A sign sits on the campus of the insurance and managed health care company Aetna.
Posted at 2:05 PM, May 04, 2024

Aetna has agreed to settle a lawsuit that accused the health insurer of discriminating against LGBTQ+ customers in need of fertility treatment.

Under the deal announced Friday, the insurer will make coverage of artificial insemination standard for all customers nationally and work to ensure that patients have equal access to more expensive in-vitro fertilization procedures, according to the National Women’s Law Center, which represented plaintiffs in the case.

Aetna, the health insurance arm of CVS Health Corp., covers nearly 19 million people with commercial coverage, including employer-sponsored health insurance.

The insurer will set aside a $2 million fund to reimburse people who had coverage from some of its commercial insurance plans in New York and were denied reimbursement for artificial insemination, a procedure in which sperm is placed directly in a woman’s uterus.

A CVS Health spokesman said the company was pleased to resolve the case and “committed to providing quality care to all individuals regardless of their sexual orientation or gender identity.”

A federal judge still must approve the deal.

The settlement stems from a 2021 lawsuit filed in a federal court in New York. Emma Goidel said she and her spouse, Ilana Caplan, spent more than $50,000 on fertility treatments to conceive their second child after Aetna rejected several requests for coverage.

The couple had insurance through a Columbia University student health plan.

Their plan required people who cannot conceive a child naturally to first pay thousands of dollars for cycles of artificial insemination before the insurer would start covering fertility treatments.

The lawsuit noted that heterosexual couples didn’t have the same costs. They just had to attest that no pregnancy had occurred after several months of unprotected sex before they got coverage.

“You never know when you start trying to conceive and you have to do it at the doctor, how long it’s going to take and how much it’s going to cost,” Goidel said. “It was unexpected, to say the least.”

Goidel became pregnant with the couple’s second child after six cycles of artificial insemination — which each cost a few thousand dollars — and one unsuccessful, $20,000 attempt at in vitro fertilization, where an embryo is created by mixing eggs and sperm in a lab dish.

Goidel said she’s “thrilled” that Aetna changed its policy as part of the settlement, and she expects to be reimbursed.

Fertility treatment coverage has grown more common in recent years, especially among employers eager to recruit and retain workers.

The benefits consultant Mercer says 45% of employers with 500 or more workers offered IVF coverage last year. That’s up from 36% in 2021. Many place limits on the number of treatment cycles or set a lifetime maximum for the benefit.

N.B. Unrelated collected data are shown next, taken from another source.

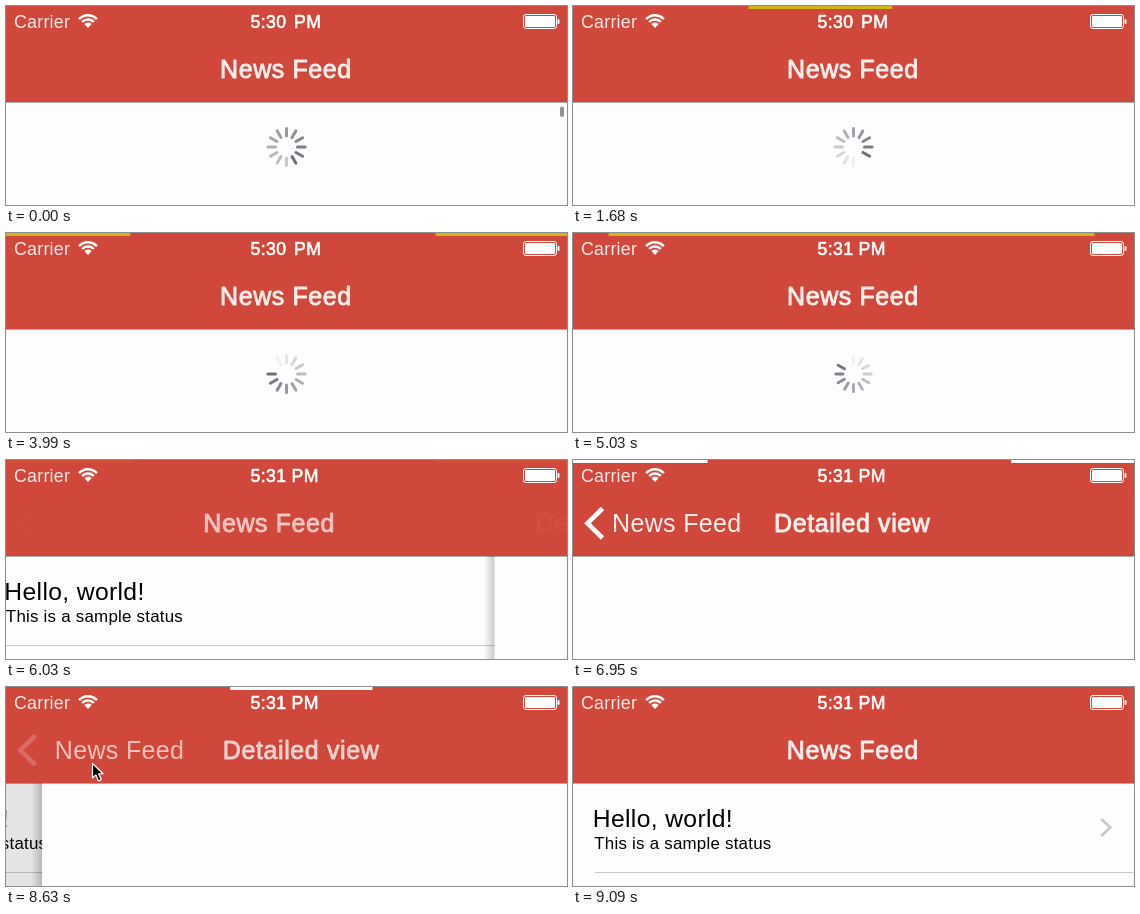
An HTML page with a canvas for the animation above (9210 ms loop, 561x199 px).

```html
<!DOCTYPE html>
<html lang="en">
<head>
<meta charset="utf-8">
<title>News Feed</title>
<style>
html, body { margin: 0; width: 100%; height: 100%; overflow: hidden; background: #fdfdfd; }
canvas { display: block; }
</style>
</head>
<body>
<canvas id="stage" width="561" height="199"></canvas>
<script>
const W = 561, H = 199, LOOP = 9210, NAV = 96;
const PUSH = 5997, POP = 8608.5;
const FONT = '"Liberation Sans", Arial, sans-serif';
const c = document.getElementById('stage').getContext('2d');

const clamp = v => Math.max(0, Math.min(1, v));
const ramp = (t, from, to) => clamp((t - from) / (to - from));
const smooth = p => p * p * (3 - 2 * p);
// Share of a critically damped spring's travel still left after ms.
const springLeft = ms => {
  const s = Math.max(0, ms) * 0.01826;
  return (1 + s) * Math.exp(-s);
};
const bend = (u, k) => u + k * u * (1 - u) * (2 * u - 1);

function rect(x, y, w, h, fill) {
  c.fillStyle = fill;
  c.fillRect(x, y, w, h);
}

// Text is set slightly open, in proportion to its size.
function text(str, x, y, size, color, weight = 0) {
  c.font = `${size}px ${FONT}`;
  c.letterSpacing = `${size * (weight ? 0.024 : 0.014)}px`;
  c.fillStyle = c.strokeStyle = color;
  c.fillText(str, x, y);
  if (weight) {
    c.lineWidth = weight;
    c.lineJoin = 'round';
    c.strokeText(str, x, y);
  }
}

function line(points, width, color, cap = 'butt') {
  c.beginPath();
  points.forEach(p => c.lineTo(...p));
  c.lineWidth = width;
  c.lineCap = cap;
  c.lineJoin = 'miter';
  c.strokeStyle = color;
  c.stroke();
}

function faded(alpha, draw) {
  if (alpha < 0.01) return;
  c.save();
  c.globalAlpha = alpha;
  draw();
  c.restore();
}

function spinner(t) {
  const gone = ramp(t, 5020, 5250);
  if (gone === 1) return;
  const steps = Math.floor(23.3 + (t - 1680) / (t < 1680 ? 73 : 80));
  const floor = 0.38 * (1 - ramp(t, 0, 500));
  c.save();
  c.translate(280.5, 141);
  c.scale(1 - gone, 1 - gone);
  for (let i = 0; i < 12; i++) {
    const age = ((5 + steps - i) % 12 + 12) % 12;
    c.save();
    c.rotate(i * Math.PI / 6);
    faded((1 - gone) * (floor + (1 - floor) * (1 - age / 11)),
      () => line([[0, -11], [0, -18.6]], 3, '#6b707b', 'round'));
    c.restore();
  }
  c.restore();
}

function scrollMark(t) {
  faded(1 - ramp(t, 450, 800), () => {
    c.beginPath();
    c.roundRect(554, 100.5, 4, 10.5 + 63 * smooth(ramp(t, 0, 350)), 2);
    c.fillStyle = '#919191';
    c.fill();
  });
}

function row(y) {
  text('Hello, world!', 20, y + 44, 24.7, '#000');
  text('This is a sample status', 21.5, y + 66, 16.9, '#000');
  line([[528.5, y + 36], [537.5, y + 44.5], [528.5, y + 53]], 2.6, '#c7c7cc');
  rect(22, y + 89, W - 22, 1, '#c8c7cc');
}

// u is 1 on the feed and 0 on the detail page.
function pages(t, u) {
  c.save();
  c.translate(-0.3 * W * (1 - u), 0);
  rect(0, NAV, W, H, '#fdfdfd');
  spinner(t);
  scrollMark(t);
  if (t > 5020) row(NAV + 105 * (1 - smooth(ramp(t, 5020, 5370))));
  c.restore();
  if (u === 1) return;
  const edge = W * u;
  rect(0, NAV, edge, H, `rgba(0,0,0,${0.11 * (1 - u) ** 2})`);
  const shade = c.createLinearGradient(edge - 11, 0, edge, 0);
  shade.addColorStop(0, 'rgba(0,0,0,0)');
  shade.addColorStop(1, `rgba(0,0,0,${0.2 * clamp(8 * (1 - u))})`);
  rect(edge - 11, NAV, 11, H, shade);
  rect(edge, NAV, W, H, '#fdfdfd');
}

function statusBar(t) {
  const late = t >= 5000;
  text('Carrier', 8, 22, 17.8, '#f9e9e7');
  text(late ? '5:31' : '5:30', 244.5, 22, 17.7, '#fff', 0.6);
  text('PM', late ? 285.5 : 288, 22, 17.7, '#fff', 0.6);

  c.strokeStyle = c.fillStyle = '#fff';
  c.lineCap = 'butt';
  c.lineWidth = 2.4;
  for (const r of [12.2, 8]) {
    c.beginPath();
    c.arc(82, 21.5, r, -Math.PI * 0.76, -Math.PI * 0.24);
    c.stroke();
  }
  c.beginPath();
  c.moveTo(82, 22);
  c.arc(82, 21.5, 5, -Math.PI * 0.76, -Math.PI * 0.24);
  c.fill();

  c.lineWidth = 1;
  c.beginPath();
  c.roundRect(517.5, 8.5, 33, 14, 2.5);
  c.stroke();
  c.beginPath();
  c.roundRect(519, 10, 30, 11, 1.2);
  c.fill();
  c.beginPath();
  c.roundRect(551.5, 13, 2, 5, 1);
  c.fill();
}

function navBar(t, u) {
  rect(0, 0, W, NAV, '#d0473c');
  rect(0, NAV, W, 1, 'rgba(0,0,0,.32)');
  const popping = t >= POP, shown = 1 - u;
  const fade = (push, pop) => shown ** (popping ? pop : push);
  faded(fade(2.2, 24), () =>
    line([[29.5, 48.5], [14.5, 63.3], [29.5, 78]], 4.6, '#fff'));
  faded(fade(2, 4.8), () =>
    text('News Feed', 39 + 175 * bend(u, 0.168), 72, 25, '#fdeeec'));
  faded(fade(1.6, 4.2), () =>
    text('Detailed view', 201 + 363 * bend(u, 0.397), 72, 25, '#fdeeec', 0.9));
  faded(u ** 3, () =>
    text('News Feed', 39 + 175 * bend(u, 0.397), 72, 25, '#fdeeec', 0.9));
  statusBar(t);
}

// Colour and gap take turns spreading from an origin near the middle.
function loader(time, start, span, color, origins) {
  if (time < start) return;
  const phase = (time - start) / span, n = Math.floor(phase);
  const p = smooth(phase - n), x = origins[n % origins.length];
  const left = x * (1 - p), right = left + W * p;
  if (n % 2) {
    rect(0, 0, left, 3, color);
    rect(right, 0, W - right, 3, color);
  } else {
    rect(left, 0, right - left, 3, color);
  }
}

function loaders(t) {
  const yellow = t < 6060 ? 1 - 0.92 * ramp(t, 5273, 5370) : 0;
  faded(yellow, () => loader(Math.min(t, 5273), 933, 320.9, '#d0b51a',
    [262, 296, 236, 312, 255, 288, 320, 245, 301, 272.7, 240, 308, 266, 277]));
  faded(1 - ramp(t, 8830, 8905), () => loader(t, 6416.5, 349.9, '#fff',
    [270, 293.4, 250, 282, 310, 241, 300.4, 284]));
}

function cursor(t) {
  if (t < 7500 || t > 8900) return;
  const come = smooth(ramp(t, 7500, 7850)), leave = smooth(ramp(t, 8680, 8890));
  c.save();
  c.translate(-14 + 100.5 * come - 50 * leave, 76.5 + 125 * leave);
  c.beginPath();
  [[0, 0], [0, 14.5], [3.4, 11.4], [6, 17.5], [8.8, 16.3], [6.2, 10.4], [10.6, 10.2]]
    .forEach(p => c.lineTo(...p));
  c.closePath();
  c.fillStyle = '#000';
  c.strokeStyle = '#fff';
  c.lineWidth = 1.2;
  c.fill();
  c.stroke();
  c.restore();
}

function draw(now) {
  const t = now % LOOP;
  const u = t < POP ? springLeft(t - PUSH) : 1 - springLeft(t - POP);
  rect(0, 0, W, H, '#fdfdfd');
  pages(t, u);
  navBar(t, u);
  loaders(t);
  cursor(t);
}

const begun = performance.now();
(function frame() {
  draw(performance.now() - begun);
  requestAnimationFrame(frame);
})();
</script>
</body>
</html>
```
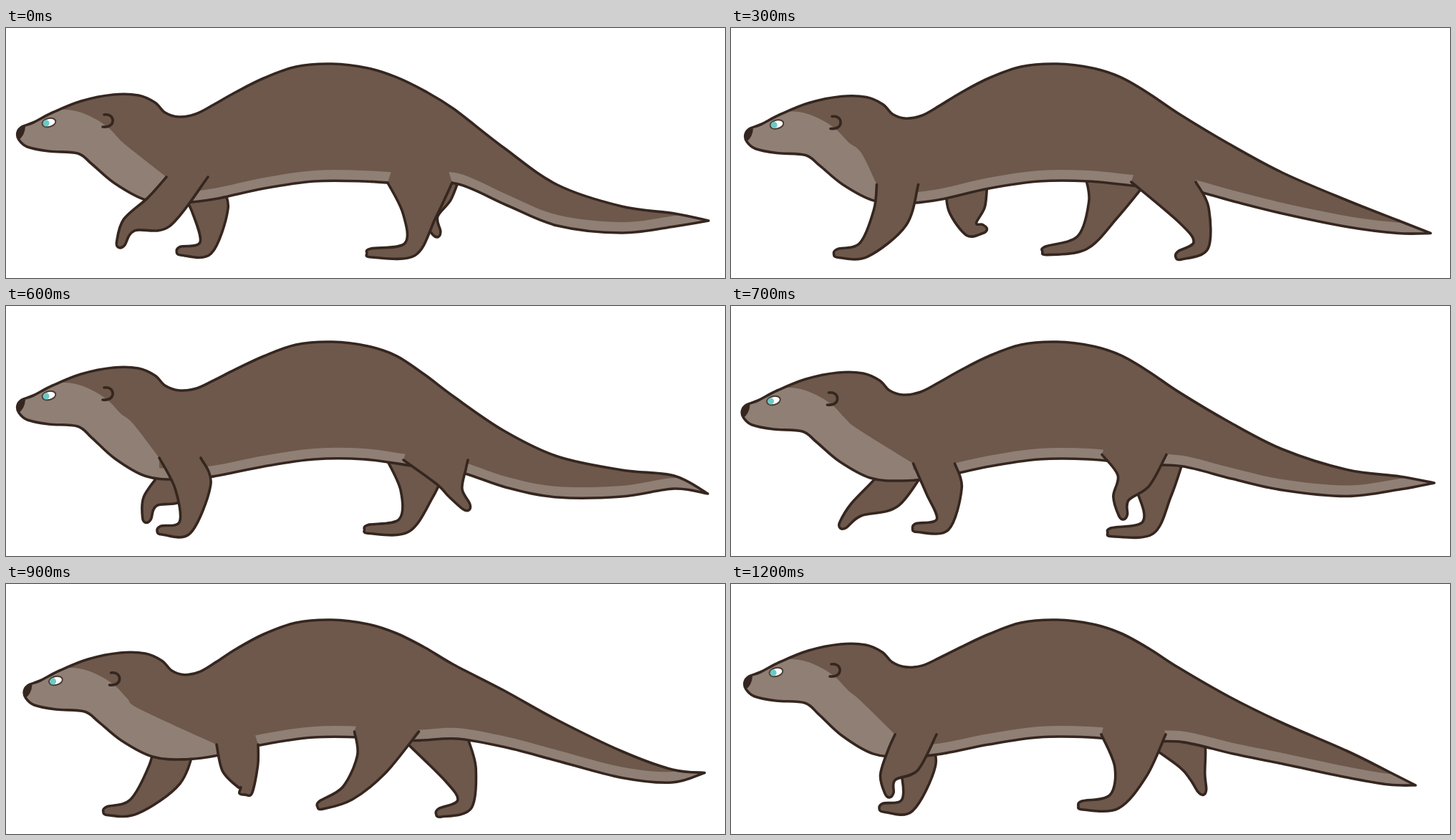
Recreate the animation shown at these times as an HTML page. Size 1004 px wide and 349 px high, loop 1300 ms.

```html
<!DOCTYPE html>
<html lang="en">
<head>
<meta charset="utf-8">
<title>Otter walk cycle</title>
<style>
html, body { margin: 0; width: 100%; height: 100%; overflow: hidden; background: #fff; }
svg { display: block; width: 100%; height: 100%; }
.fur { fill: #6d584b; }
.pale { fill: #8f7f75; }
.line { fill: none; stroke: #35261f; stroke-width: 3.6; stroke-linejoin: round; stroke-linecap: round; }
</style>
</head>
<body>
<svg viewBox="0 0 1004 349">
  <clipPath id="inside"><path class="body"/></clipPath>
  <g id="farFront"><path class="fur"/><path class="line"/></g>
  <g id="farHind"><path class="fur"/><path class="line"/></g>
  <g clip-path="url(#inside)">
    <path class="body pale"/>
    <path class="body fur" transform="translate(0 -15)"/>
    <path id="face" class="pale"/>
  </g>
  <g id="head">
    <path d="M22 138L16 146L18 156Q26 150 27 138Z" fill="#35261f"/>
    <path class="line" d="M137 121C152 118 155 140 135 138"/>
    <g transform="translate(60 132) rotate(-14)">
      <ellipse rx="9.5" ry="6" fill="#fff" stroke="#4b3a31" stroke-width="2"/>
      <ellipse cx="-4" rx="4.5" ry="4.6" fill="#6cc9c6"/>
    </g>
  </g>
  <path class="body line"/>
  <g id="nearFront"><path class="fur"/><path class="line"/></g>
  <g id="nearHind"><path class="fur"/><path class="line"/></g>
</svg>
<script>
const STEP = 100, STEPS = 13;
const points = text => text.split(' ').map(p => p.split(',').map(Number));

// Resting outline: tail tip, over the back to the nose, home underneath.
const OUTLINE = points('975,273 930,259 860,237 770,201 695,160 625,117 585,91 545,69 505,56 455,50 405,54 360,70 320,90 290,107 265,120 241,124 222,118 208,104 185,94 150,93 105,102 65,118 38,132 22,138 16,146 18,156 30,166 60,172 100,175 120,190 152,217 195,240 240,244 290,239 360,224 430,214 500,214 570,220 630,221 700,240 770,258 860,274 930,277');
const FACE = points('10,120 45,121 70,114 98,116 125,127 145,141 160,157 178,172');
const TAIL_X = [540, 620, 695, 770, 860, 930, 975];
// Half widths at hip, knee, ankle and toe.
const FRONT = [29, 25, 11, 6], HIND = [45, 23, 11, 6];

// One key pose every two steps: head shift, tail bend and reach, leg joints from hip to toe.
const key = (head, bend, reach, front, hind) =>
  ({ head: [head], tail: [[0, ...bend]], reach: [[reach]], front: points(front), hind: points(hind) });
const KEYS = [
  key([0, 0], [-5, 7, 18, 12, 0, -4], 6, '253,208 213,257 172,275 160,301', '578,216 577,262 564,309 510,314'),
  key([0, 14], [0, -7, 6, 18, 14, 0], 7, '228,222 209,267 160,312 122,319', '586,222 611,272 612,312 574,321'),
  key([8, -9], [5, 10, -4, -11, 5, 27], -3, '237,215 235,262 211,307 177,310', '622,208 682,250 700,295 679,314'),
  key([0, -7], [9, 14, 9, -8, -22, -11], 5, '243,212 261,252 250,309 217,313', '600,215 622,238 627,260 643,280'),
  key([-1, 7], [-3, -11, -11, -9, -20, -41], 9, '324,228 334,264 341,301 302,306', '526,200 502,250 462,277 452,304'),
  key([20, -1], [-5, -12, -11, 2, 20, 22], -8, '322,220 320,250 326,274 360,272', '537,212 518,254 492,307 429,313'),
  key([3, -9], [0, -3, -7, -4, 3, 8], -19, '258,210 240,246 219,270 221,292', '562,210 558,262 535,304 491,309')
];

const clamp = v => Math.max(0, Math.min(1, v));
const mix = (a, b, t) => a + (b - a) * t;

// Value of a pose part at any step; the last key is only one step before the loop.
function sample(name, step) {
  const s = step % STEPS, i = Math.floor(s / 2);
  const t = (s - 2 * i) / Math.min(2, STEPS - 2 * i);
  const a = KEYS[i][name], b = KEYS[(i + 1) % KEYS.length][name];
  return a.map((row, r) => row.map((v, k) => mix(v, b[r][k], t)));
}

function tailBend(x, bend) {
  const i = TAIL_X.findIndex(k => k >= x);
  if (i < 1) return 0;
  return mix(bend[i - 1], bend[i], (x - TAIL_X[i - 1]) / (TAIL_X[i] - TAIL_X[i - 1]));
}

// Smooth curve through all points, with free ends.
function curve(pts) {
  const at = i => pts[Math.max(0, Math.min(pts.length - 1, i))];
  let d = 'M' + pts[0];
  for (let i = 0; i < pts.length - 1; i++) {
    const [a, b, c, e] = [at(i - 1), at(i), at(i + 1), at(i + 2)];
    const out = [0, 1].map(k => b[k] + (c[k] - a[k]) / 6);
    const into = [0, 1].map(k => c[k] - (e[k] - b[k]) / 6);
    d += `C${out} ${into} ${c}`;
  }
  return d;
}

// Outline of a leg: joints widened to both sides, open at the hip.
function limb(joints, widths) {
  const dir = (a, b) => {
    const l = Math.hypot(b[0] - a[0], b[1] - a[1]);
    return [(b[0] - a[0]) / l, (b[1] - a[1]) / l];
  };
  const bones = joints.slice(1).map((j, i) => dir(joints[i], j));
  const front = [], back = [];
  joints.forEach(([x, y], i) => {
    const a = bones[Math.max(0, i - 1)], b = bones[Math.min(i, bones.length - 1)];
    const [dx, dy] = i ? dir([0, 0], [a[0] + b[0], a[1] + b[1]]) : [0, 1];
    const w = widths[i];
    front.push([x - dy * w, y + dx * w]);
    back.unshift([x + dy * w, y - dx * w]);
  });
  const toe = joints[3].map((v, k) => v + bones[2][k] * 6);
  return [...front, toe, ...back];
}

function drawLeg(id, joints, widths) {
  const edge = curve(limb(joints, widths)), [x, y] = joints[0], w = widths[0];
  const [fill, line] = document.getElementById(id).children;
  fill.setAttribute('d', `${edge}L${x + w - 8} ${y - 26}H${x - w + 8}Z`);
  line.setAttribute('d', edge);
}

function draw(step) {
  const [[hx, hy]] = sample('head', step), [bend] = sample('tail', step), [[reach]] = sample('reach', step);
  const pts = OUTLINE.map(([x, y]) => {
    const pull = clamp((340 - x) / 110), soft = 1 - clamp((y - 175) / 100);
    return [
      x + hx * pull + reach * clamp((x - 860) / 115),
      y + hy * pull * soft + tailBend(x, bend)
    ];
  });
  const shape = curve([...pts, pts[0]]) + 'Z';
  document.querySelectorAll('.body').forEach(p => p.setAttribute('d', shape));
  document.getElementById('head').setAttribute('transform', `translate(${hx} ${hy})`);

  const front = sample('front', step), hind = sample('hind', step);
  const shoulder = [front[0][0] - FRONT[0], front[0][1]];
  const face = curve([...FACE.map(([x, y]) => [x + hx, y + hy]), shoulder]);
  document.getElementById('face').setAttribute('d', face + 'V349H0Z');
  drawLeg('nearFront', front, FRONT);
  drawLeg('nearHind', hind, HIND);

  // The far legs walk the same cycle half a loop later.
  const far = name => sample(name, step + STEPS / 2).map(([x, y]) => [x + 6, y]);
  drawLeg('farFront', far('front'), FRONT);
  drawLeg('farHind', far('hind'), HIND);
}

let shown = -1;
function tick() {
  const step = Math.floor(performance.now() / STEP) % STEPS;
  if (step !== shown) draw(shown = step);
  requestAnimationFrame(tick);
}
tick();
</script>
</body>
</html>
```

Many insurers also cover artificial insemination as a standard benefit for all policyholders, according to Sean Tipton of the American Society for Reproductive Medicine.